| EXERCISE |
The answer is every line of the records that holds the word "aria", copied in full.

| Data entries |
%%
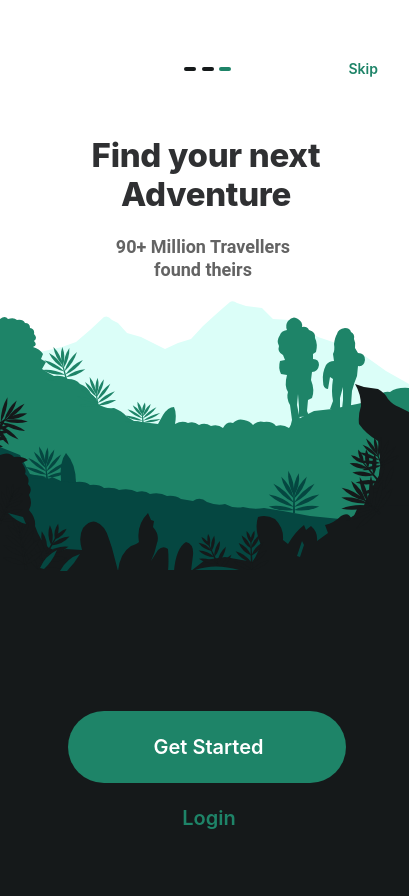
<!DOCTYPE html>
<html lang="en">
<head>
<meta charset="utf-8">
<title>Find your next Adventure</title>
<style>
:root {
  --paper: #ffffff;
  --mist: #dbfef8;
  --green: #1e8468;
  --deep: #054741;
  --night: #15191a;
  --ink: #2f3032;
  --grey: #636363;
}
* { box-sizing: border-box; margin: 0; padding: 0; }
html, body { width: 409px; height: 896px; overflow: hidden; background: var(--paper); }
a { text-decoration: none; }
.screen {
  position: relative;
  width: 409px;
  height: 896px;
  overflow: hidden;
  display: flex;
  flex-direction: column;
  font-family: Inter, sans-serif;
}
.topbar {
  display: grid;
  grid-template-columns: 1fr 47px 1fr;
  align-items: center;
  height: 20px;
  margin-top: 59px;
  padding: 0 31px 0 37px;
}
.steps { grid-column: 2; display: flex; justify-content: space-between; list-style: none; }
.steps li { width: 12px; height: 4px; border-radius: 2px; background: var(--night); }
.steps .current { background: var(--green); }
.skip { justify-self: end; font-size: 14px; line-height: 20px; font-weight: 600; color: var(--green); }
.intro { height: 492px; padding-top: 57px; text-align: center; }
.intro h1 {
  padding-left: 3px;
  font-size: 33px;
  line-height: 39px;
  font-weight: 800;
  letter-spacing: -.3px;
  color: var(--ink);
}
.intro p {
  margin-top: 21px;
  padding-right: 3px;
  font-family: Roboto, sans-serif;
  font-size: 18px;
  line-height: 23px;
  font-weight: 700;
  color: var(--grey);
}
.landscape { position: absolute; left: 0; top: 296px; }
.actions {
  flex: 1;
  display: flex;
  flex-direction: column;
  align-items: center;
  padding: 140px 0 0 5px;
  background: var(--night);
}
.start {
  width: 278px;
  height: 72px;
  padding-left: 3px;
  border-radius: 36px;
  background: var(--green);
  color: var(--paper);
  font-size: 20px;
  line-height: 72px;
  font-weight: 600;
  text-align: center;
}
.login { margin-top: 21px; padding-left: 4px; font-size: 20px; line-height: 28px; font-weight: 600; color: var(--green); }
.mist { fill: var(--mist); }
.green { fill: var(--green); }
.deep { fill: var(--deep); }
.night { fill: var(--night); }
</style>
</head>
<body>
<main class="screen">
  <header class="topbar">
    <ol class="steps" aria-label="Step 3 of 3"><li></li><li></li><li class="current"></li></ol>
    <a class="skip" href="#">Skip</a>
  </header>

  <section class="intro">
    <h1>Find your next<br>Adventure</h1>
    <p>90+ Million Travellers<br>found theirs</p>
  </section>

  <svg class="landscape" width="409" height="280" viewBox="0 296 409 280" role="img" aria-label="Two hikers looking out over a green valley">
    <defs>
      <path id="leaf" d="M0 0Q-4-13 0-25Q4-13 0 0Z"/>
      <g id="fern">
        <path d="M-1 2L-.5-22H.5L1 2Z"/>
        <use href="#leaf" transform="translate(0 -1) rotate(-82)"/>
        <use href="#leaf" transform="translate(0 -1) rotate(82)"/>
        <use href="#leaf" transform="translate(0 -4) rotate(-64) scale(1 1.1)"/>
        <use href="#leaf" transform="translate(0 -4) rotate(64) scale(1 1.1)"/>
        <use href="#leaf" transform="translate(0 -8) rotate(-47) scale(1 1.1)"/>
        <use href="#leaf" transform="translate(0 -8) rotate(47) scale(1 1.1)"/>
        <use href="#leaf" transform="translate(0 -12) rotate(-30)"/>
        <use href="#leaf" transform="translate(0 -12) rotate(30)"/>
        <use href="#leaf" transform="translate(0 -15) rotate(-13)"/>
        <use href="#leaf" transform="translate(0 -15) rotate(12) scale(1 .9)"/>
      </g>
      <g id="palm">
        <path d="M-1.5 2L-.5-50H.5L1.5 2Z"/>
        <use href="#leaf" transform="translate(0 -4) rotate(-62) scale(1.3 1.1)"/>
        <use href="#leaf" transform="translate(0 -4) rotate(62) scale(1.3 1.1)"/>
        <use href="#leaf" transform="translate(0 -14) rotate(-52) scale(1.3 1.1)"/>
        <use href="#leaf" transform="translate(0 -14) rotate(52) scale(1.3 1.1)"/>
        <use href="#leaf" transform="translate(0 -24) rotate(-43) scale(1.3 1)"/>
        <use href="#leaf" transform="translate(0 -24) rotate(43) scale(1.3 1)"/>
        <use href="#leaf" transform="translate(0 -34) rotate(-34) scale(1.2 .9)"/>
        <use href="#leaf" transform="translate(0 -34) rotate(34) scale(1.2 .9)"/>
        <use href="#leaf" transform="translate(0 -42) rotate(-18) scale(1 .7)"/>
        <use href="#leaf" transform="translate(0 -42) rotate(18) scale(1 .7)"/>
      </g>
    </defs>

    <path class="mist" d="M40 352L62 347L76 342L90 330L104 317Q108 315 112 320L118 323L127 333L141 337L153 343L165 349L178 343L191 339L203 326L214 316L223 308L230 302Q233 300 237 303L246 306L262 308L273 319L290 320L318 337L333 342L365 356L386 371L409 384V440H40Z"/>

    <g class="green">
      <path d="M0 319Q5 315 8 319Q14 317 17 320Q23 319 25 323Q30 323 30 328Q35 329 34 334Q38 338 34 341Q38 345 33 347Q40 349 43 354L41 359L46 362L42 369Q48 373 54 376Q62 375 68 379Q76 379 80 384Q88 387 91 394Q97 398 98 404Q105 409 114 408Q122 411 126 416L134 421L158 424L163 415Q168 407 174 407Q177 413 175 424Q182 420 188 423Q194 421 199 425Q205 422 211 426Q218 424 223 428Q227 421 233 423Q238 418 244 420Q250 421 253 425Q258 420 264 422Q272 421 276 426Q283 424 289 428L293 422L306 415L314 411L332 409L357 404L375 400Q382 390 390 392Q397 387 409 388V576H0Z"/>
      <use href="#fern" transform="translate(66 378) rotate(-14) scale(.84)"/>
      <use href="#fern" transform="translate(98 406) rotate(-8) scale(.76)"/>
      <use href="#fern" transform="translate(143 423) rotate(-4) scale(.72 .55)"/>
      <path id="hiker-left" d="M288 321Q293 315 298 319Q303 322 302 327Q307 326 309 330Q316 332 315 338Q318 344 316 352L313 354L313 359Q319 359 319 365Q318 372 312 372L311 380Q315 390 312 398L308 400L307 411L309 416L299 417L299 407L298 394L297 405L299 415L300 419L300 425L290 428L292 420L290 405Q286 398 288 392Q284 386 287 375L281 374Q278 368 280 361L285 360L283 355Q277 352 279 346Q276 341 280 335Q281 331 287 330Q285 325 288 321Z"/>
      <path id="hiker-right" d="M337 334Q338 329 345 328Q350 328 351 332Q355 334 354 339Q356 343 355 348L358 353Q365 353 365 360Q364 367 358 366L357 376Q354 383 352 391L351 405L353 409H342L343 400L343 387L340 398L340 409H330L333 401Q331 391 333 379L330 377L328 389Q323 389 323 381Q322 373 326 365Q329 361 334 361L333 354Q335 350 334 344Q335 337 337 334Z"/>
    </g>

    <g class="deep">
      <path d="M0 447L20 455L30 474L44 477Q48 480 52 477L61 481L66 476Q72 477 76 482Q85 481 90 485Q99 484 104 488Q114 487 119 490Q130 488 137 492Q145 490 150 494Q160 492 167 496Q175 495 181 499L193 501Q200 496 207 502Q217 506 225 504Q234 509 243 507Q254 510 264 508L283 511L310 516L340 519L409 519V576H0Z"/>
      <use href="#fern" transform="translate(47 478) rotate(-6) scale(.82)"/>
      <path d="M61 481Q59 462 66 453Q76 464 76 483Z"/>
      <use href="#fern" transform="translate(294 511) scale(1.02)"/>
    </g>

    <g class="night">
      <path id="cliff" d="M355 384L364 387L378 389Q385 393 388 399Q393 405 399 407L409 412V576H330L352 520L362 510Q371 487 380 474Q381 457 378 441Q366 434 359 424Q358 415 361 406Q361 394 355 384Z"/>
      <path id="undergrowth" d="M0 455Q9 451 14 457Q22 456 28 460L22 463Q27 470 25 474Q30 478 28 484Q33 489 29 495Q33 503 29 510Q36 518 35 526Q40 541 49 548Q58 553 66 549L82 550Q78 537 83 528Q90 520 96 522Q105 525 109 539L112 548L118 571Q120 553 131 546Q137 544 139 542Q136 525 148 513L151 520L154 521L153 527Q160 535 157 543Q155 553 151 561L158 550Q163 545 168 549Q169 560 168 571H174Q176 548 186 542Q194 544 193 555L191 571L205 560L225 557L253 562L261 545Q254 529 258 517Q266 514 275 519Q284 528 283 540L288 544Q295 532 304 525L306 530L311 526Q318 532 317 541L328 533L325 525Q334 523 341 516Q349 511 352 520L358 507L409 505V576H0Z"/>
      <use href="#palm" transform="translate(-24 450) rotate(48) scale(.72)"/>
      <use href="#fern" transform="translate(-6 426) rotate(62) scale(.95)"/>
      <use href="#palm" transform="translate(0 523) rotate(24) scale(.7)"/>
      <use href="#palm" transform="translate(36 572) rotate(30) scale(.9)"/>
      <use href="#palm" transform="translate(26 568) rotate(-10) scale(.85)"/>
      <use href="#palm" transform="translate(221 572) rotate(-24) scale(.68)"/>
      <use href="#palm" transform="translate(252 573) rotate(-2) scale(.72)"/>
      <use href="#palm" transform="translate(387 491) rotate(-40) scale(.86)"/>
      <use href="#fern" transform="translate(378 512) rotate(-48) scale(1.1)"/>
      <use href="#fern" transform="translate(382 466) rotate(-22) scale(.8)"/>
      <rect y="570" width="409" height="6"/>
    </g>

    <g class="deep">
      <path d="M60 571Q67 558 80 554Q74 564 67 571Z"/>
      <path d="M40 568Q45 556 57 550Q52 562 44 569Z"/>
      <path d="M195 570Q215 563 239 570Z"/>
      <path d="M8 513L23 517L26 524Q17 522 8 513Z"/>
      <path d="M297 556L302 541L304 545L300 557Z"/>
    </g>
  </svg>

  <nav class="actions">
    <a class="start" href="#">Get Started</a>
    <a class="login" href="#">Login</a>
  </nav>
</main>
</body>
</html>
%%
| TASK RESPONSE |
    <ol class="steps" aria-label="Step 3 of 3"><li></li><li></li><li class="current"></li></ol>
  <svg class="landscape" width="409" height="280" viewBox="0 296 409 280" role="img" aria-label="Two hikers looking out over a green valley">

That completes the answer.